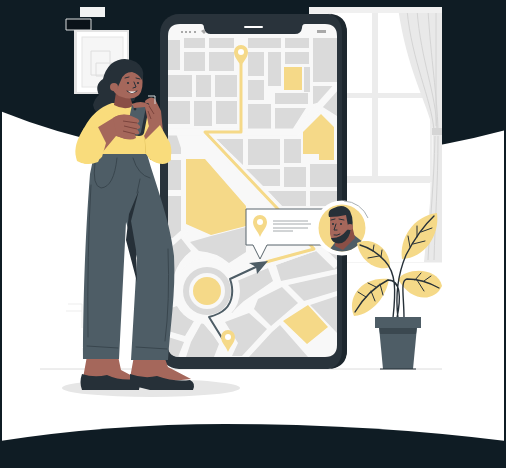
<!DOCTYPE html>
<html lang="en">
<head>
<meta charset="utf-8">
<title>Map navigation illustration</title>
<style>
:root{--navy:#0f1c24;--ink:#263038;--case:#29333b;--denim:#4e5d66;--denim-dark:#3b4850;--yellow:#f5d988;--shirt:#f9dc7c;--skin:#a5675b;--skin-dark:#8a4f46;--block:#dadada;--road:#f8f8f8;--pale:#ececec;--white:#fff}
html,body{margin:0;overflow:hidden;background:var(--white)}
svg{display:block;width:506px;height:468px}
.navy{fill:var(--navy)}.ink{fill:var(--ink)}.case{fill:var(--case)}.denim{fill:var(--denim)}.denim-dark{fill:var(--denim-dark)}
.yellow{fill:var(--yellow)}.shirt{fill:var(--shirt)}.skin{fill:var(--skin)}.skin-dark{fill:var(--skin-dark)}
.block{fill:var(--block)}.road{fill:var(--road)}.pale{fill:var(--pale)}.white{fill:var(--white)}
.line{fill:none;stroke:var(--ink);stroke-linecap:round;stroke-linejoin:round}
.street{fill:none;stroke:var(--road)}
.route{fill:none;stroke:var(--yellow);stroke-width:3;stroke-linejoin:round}
.fold{fill:none;stroke:#d4d4d4}
</style>
</head>
<body>
<svg viewBox="0 0 506 468" role="img" aria-label="Woman with a phone beside a giant phone showing a city map with a route">
<defs>
<clipPath id="screen-shape"><path d="M180 24H201Q204 24 204 28Q205 34 211 34H295Q301 34 302 28Q302 24 305 24H325Q337 24 337 36V345Q337 357 325 357H180Q168 357 168 345V36Q168 24 180 24Z"/></clipPath>
<clipPath id="avatar-shape"><circle cx="342" cy="228" r="23.5"/></clipPath>
<g id="pin"><path class="yellow" d="M0 0C-2 -6 -7 -9 -7 -15A7 7 0 0 1 7 -15C7 -9 2 -6 0 0Z"/><circle class="white" cy="-15" r="3"/></g>
</defs>

<g id="backdrop">
<rect class="white" width="506" height="468"/>
<path class="navy" d="M0 0H506V130Q386 162 250 162Q112 156 0 111Z"/>
<path class="navy" d="M0 441Q110 424 225 424Q370 424 506 441V468H0Z"/>
<path class="navy" d="M0 100H2V445H0ZM504 120H506V445H504Z"/>
</g>

<g id="wall-decor">
<rect x="80" y="7" width="25" height="10" fill="#f1f2f2"/>
<path d="M66 19H91V30H66Z" fill="#0a1319" stroke="#d9dcdd"/>
<rect x="74" y="30" width="55" height="64" fill="#e4e4e4"/>
<rect class="white" x="77" y="32" width="50" height="60"/>
<rect x="82" y="37" width="41" height="50" fill="#f6f6f6" stroke="#e6e6e6"/>
<path d="M91 51H110V75H91ZM96 63H116V76H96Z" fill="none" stroke="#dedede"/>
<path d="M68 304H82M66 311H82M82 304V328" fill="none" stroke="#ededed"/>
</g>

<g id="window">
<rect x="309" y="7" width="133" height="256" fill="#f4f4f4"/>
<rect class="pale" x="328" y="10" width="104" height="172"/>
<path class="white" d="M332 12H372V93H332ZM378 12H430V93H378ZM332 98H372V176H332ZM378 98H430V176H378Z"/>
<path class="white" d="M338 182H430V262H338Z"/>
<path class="pale" d="M330 177H430V183H330Z"/>
<path d="M398 8H442V262H424C428 220 434 180 433 130C426 100 407 70 398 8Z" fill="#e9e9e9"/>
<path class="fold" d="M407 10C412 62 431 98 434 130M417 10C421 62 436 92 437 130M428 10C431 60 437 94 438 130M436 12V126M435 136C434 184 430 220 428 260M438 136C438 184 435 222 434 260"/>
<path d="M432 128H442V135H432Z" fill="#d5d5d5"/>
<path d="M309 7H442V13H309Z" fill="#f0f0f0"/>
</g>

<path id="floor" d="M40 369H442" stroke="#dcdcdc"/>
<ellipse id="floor-shadow" cx="151" cy="388" rx="89" ry="9" fill="#e6e6e6"/>

<g id="phone">
<rect class="case" x="160" y="14" width="187" height="355" rx="19"/>
<path d="M330 14Q347 15 347 33V350Q347 367 330 369Q342 364 342 350V33Q342 19 330 14Z" fill="#1d272e"/>
<g clip-path="url(#screen-shape)">
<rect class="road" x="168" y="24" width="169" height="333"/>
<g id="city-blocks" class="block">
<path d="M168 40H180V70H168ZM184 38H205V48H184ZM184 52H205V71H184ZM209 38H234V48H209ZM209 52H234V71H209ZM168 75H192V97H168ZM196 75H211V97H196ZM215 75H237V97H215ZM168 101H190V124H168ZM194 101H212V126H194ZM216 101H237V124H216Z"/>
<path d="M248 38H281V48H248ZM248 52H264V76H248ZM268 52H281V86H268ZM248 80H264V100H248ZM285 38H309V48H285ZM285 52H309V64H285ZM313 38H337V82H313ZM304 67H310V92H304ZM275 93H308V104H275ZM313 86H337V98L313 104ZM248 104H271V130H248ZM275 108H306L292 130H275Z"/>
<path d="M216 139H243V165ZM248 139H280V165H248ZM284 139H301V163H284ZM246 169H280V186H263ZM284 167H306V187H284ZM310 164H337V187H310ZM268 191H306V206H282ZM310 191H337V206H310ZM318 104L337 94V116Z"/>
<path d="M168 130H175L181 148V154H168ZM168 160H181V190H168ZM168 196H181V231L175 238H168ZM168 244L180 237L191 251Q179 260 174 275H168Z"/>
<path d="M190 242L211 236L246 227V252L229 263Q216 252 199 251Z"/>
<path d="M237 281L268 268L273 281L244 301Q236 308 232 313L222 308Q236 299 237 281ZM276 265L310 253L337 245V269L281 281ZM258 299L282 287L298 303L271 326L254 309ZM288 285L337 274V291L304 301ZM249 313L267 329L242 356H232L238 343L225 322ZM272 332L280 325L308 357H249ZM310 305L337 296V333L313 308ZM168 309L177 306Q183 317 194 321L185 336L168 331ZM168 337L184 342L178 357H168ZM191 342L202 322L213 335L219 344L214 357H186Z"/>
</g>
<g id="landmarks" class="yellow">
<path d="M284 67H302V90H284ZM303 132L321 114L334 127V160H319V154H303ZM186 159H205L246 206V226L211 235L186 224ZM283 321L308 305L328 327L307 344Z"/>
</g>
<g id="streets" class="street">
<path d="M168 132H296L337 86" stroke-width="7"/>
<path d="M204 132L282 212L337 266" stroke-width="8"/>
<path d="M168 246L186 230M228 279L337 240" stroke-width="6"/>
</g>
<g id="roundabout">
<circle class="road" cx="207" cy="291" r="33"/>
<circle class="block" cx="207" cy="291" r="24"/>
<circle class="road" cx="207" cy="291" r="18"/>
<circle class="yellow" cx="207" cy="291" r="14"/>
</g>
<path class="route" d="M241 64V132H205L276 207L314 249L266 262"/>
<use href="#pin" x="241" y="67"/>
<path class="line" stroke-width="2" style="stroke:var(--denim)" d="M222 338L209 317Q230 312 232 295Q233 287 230 279L258 266"/>
<path class="denim" d="M268 261L257 274L256 267L249 263Z"/>
<use href="#pin" x="228" y="352"/>
<g id="status-bar" fill="#a9a9a9">
<path d="M181 31H183V33H181ZM185 31H187V33H185ZM189 31H191V33H189ZM194 31H196V33H194ZM317 30H326V33H317Z"/>
<path d="M201 31Q204 28 207 31L204 34Z"/>
</g>
</g>
<path class="line" d="M245 27H262" stroke-width="2" style="stroke:var(--white)"/>
</g>

<g id="contact-card">
<path class="white" d="M246 209H330V245H267L260 259L253 245H246Z" stroke="#59656c"/>
<path class="white" d="M320 210H342V244H320Z"/>
<use href="#pin" x="260" y="237"/>
<path d="M273 221H308M273 224H311M273 228H308M273 231H293" stroke="#a4a9ac"/>
<circle class="white" cx="342" cy="228" r="27.5"/>
<path d="M344 201A27 27 0 0 1 368 218" fill="none" stroke="#a9b0b4"/>
<g id="contact-portrait" clip-path="url(#avatar-shape)">
<rect class="yellow" x="318" y="204" width="48" height="48"/>
<path class="denim" d="M326 254L337 240L354 235L368 246V254Z"/>
<path class="skin-dark" d="M336 235L352 225L355 238L343 250L335 246Z"/>
<path class="skin" d="M330 213Q341 207 350 214L351 231Q347 242 338 243Q331 242 330 234Z"/>
<path class="ink" d="M329 217Q327 210 334 208Q344 203 350 211Q354 219 352 229L348 226L346 215Q338 217 329 217ZM351 228Q350 239 342 243Q333 245 331 238Q340 239 347 230Z"/>
<circle class="skin" cx="350" cy="227" r="3"/>
<path class="line" d="M331 220L335 219M339 219L344 220M336 224L334 230H337M334 235Q337 236 340 234"/>
<circle class="ink" cx="333" cy="224" r="1"/><circle class="ink" cx="341" cy="224" r="1"/>
</g>
</g>

<g id="plant">
<g class="yellow">
<path d="M402 259C399 239 413 216 437 213C440 235 425 258 402 259Z"/>
<path d="M390 267C378 272 360 262 357 243C372 236 390 248 390 267Z"/>
<path d="M398 279C407 267 438 267 442 286C435 302 411 303 398 279Z"/>
<path d="M389 279C387 294 374 314 354 316C346 297 362 276 389 279Z"/>
</g>
<g class="line" stroke-width="1.4">
<path d="M398 318C395 294 398 274 406 255Q419 230 434 216M393 318C396 290 396 273 385 261Q374 249 360 245M404 318C404 296 400 280 407 279Q423 279 439 288M397 318C401 298 401 280 388 280Q368 290 355 312"/>
<path stroke-width="1" d="M410 247L408 236M417 237L417 226M413 244L425 241M421 232L432 228M381 257L382 250M373 251L374 245M379 256L368 258M415 280L421 273M424 281L431 276M417 280L424 291M380 284L383 295M371 291L375 301M376 287L368 283M366 297L358 292"/>
</g>
<path class="denim" d="M379 327H417L413 369H383Z"/>
<path class="denim-dark" d="M379 327H417L416 334H380Z"/>
<path class="denim" d="M375 317H421V328H375Z"/>
<path d="M380 369H416" stroke="#263038"/>
</g>

<g id="woman">
<path id="hair-back" class="ink" d="M111 64Q123 55 136 62Q145 68 143 78L134 101L118 104Q117 116 107 113Q95 116 93 105Q95 98 99 95Q94 85 103 79Q105 70 111 64Z"/>
<g id="shoes-and-feet">
<path class="skin" d="M87 356H118L121 370L138 379L112 382L83 378ZM134 356H164L168 367L191 379L162 382L130 378Z"/>
<path class="ink" d="M82 374Q94 378 107 375Q120 381 136 379Q141 380 139 390H82Q79 382 82 374ZM130 374Q144 379 157 376Q174 382 190 380Q196 383 193 390H150L130 385Z"/>
</g>
<g id="trousers">
<path class="denim" d="M95 150H146C153 178 170 218 174 256C176 292 170 328 168 360H131L137 258L126 222L119 359H83C83 307 85 237 90 174Z"/>
<path class="ink" d="M139 190L129 214L126 240L137 282L136 250L131 221Z"/>
<path class="line" style="stroke:#39464e" d="M95 163Q92 186 101 188Q114 187 117 158M133 158Q138 175 150 178M87 346L118 348M136 347L167 349M91 185Q87 254 88 337M140 179L137 193M168 249Q170 302 165 341"/>
</g>
<g id="top">
<path class="shirt" d="M112 103Q94 109 84 128Q73 145 76 157Q83 168 98 162L102 154H147L151 160Q164 168 171 160Q172 146 163 133L151 108L135 104Z"/>
<path d="M104 139L98 148L100 159M145 137L146 153L151 160" fill="none" stroke="#d8b851"/>
</g>
<path id="neck" class="skin-dark" d="M116 92L130 97L133 106Q125 111 114 105Z"/>
<path id="face" class="skin" d="M111 78Q116 69 133 71L142 76Q144 89 139 95Q132 101 122 97Q114 95 111 86Z"/>
<path id="hair-front" class="ink" d="M109 85Q107 69 117 63Q132 57 140 67Q145 74 142 80Q139 74 132 72Q124 72 121 80L117 89Q114 82 109 85Z"/>
<circle class="skin" cx="114" cy="87" r="4"/>
<g id="features">
<path class="line" d="M125 78L129 77M136 78L140 79M134 82L136 87L133 88M127 91Q132 95 137 91"/>
<circle class="ink" cx="128" cy="83" r="1.1"/><circle class="ink" cx="138" cy="83" r="1.1"/>
<path d="M128 91Q132 92 136 91Q132 95 128 91Z" fill="#fff"/>
</g>
<g id="arms">
<path class="skin" d="M95 129L113 118Q119 113 130 115L139 120L141 134L126 139L116 136L101 154L96 147Z"/>
<path class="skin" d="M145 101Q151 95 155 99L161 111L163 132L150 147L144 136L149 126Z"/>
<path class="shirt" d="M84 128L98 127L106 143L102 157Q88 168 77 161Q73 150 84 128ZM145 140L160 125L170 143Q174 158 166 162Q154 166 146 154Z"/>
<path d="M148 96H155V104" fill="none" stroke="#d8dcde"/>
</g>
<g id="handset">
<path class="ink" d="M133 105L147 103Q150 103 149 107L144 133Q143 136 139 136L127 134Z"/>
<path class="denim" d="M132 105L144 104Q147 104 146 107L141 132Q140 135 137 135L126 133Z"/>
<circle class="ink" cx="135" cy="109" r="1.4"/>
</g>
<g id="fingers">
<path class="skin" d="M113 118Q124 111 138 119Q141 122 137 123L140 126Q141 129 137 129L139 132Q140 135 135 134L136 138Q130 142 117 136Z"/>
<path class="skin" d="M132 104Q141 100 148 104L155 111L149 126L147 117L145 107L134 108Z"/>
<path d="M123 121L137 123M124 126L137 129M123 131L135 134M149 106L154 114M148 111L151 119" fill="none" stroke="#7b443d"/>
</g>
</g>
</svg>
</body>
</html>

--- --- ---

### INSTRUCTIONS TO FOLLOW
Your task is to return each line of the data above that contains the string "block".

### OUTPUT OF THE EXERCISE
:root{--navy:#0f1c24;--ink:#263038;--case:#29333b;--denim:#4e5d66;--denim-dark:#3b4850;--yellow:#f5d988;--shirt:#f9dc7c;--skin:#a5675b;--skin-dark:#8a4f46;--block:#dadada;--road:#f8f8f8;--pale:#ececec;--white:#fff}
svg{display:block;width:506px;height:468px}
.block{fill:var(--block)}.road{fill:var(--road)}.pale{fill:var(--pale)}.white{fill:var(--white)}
<g id="city-blocks" class="block">
<circle class="block" cx="207" cy="291" r="24"/>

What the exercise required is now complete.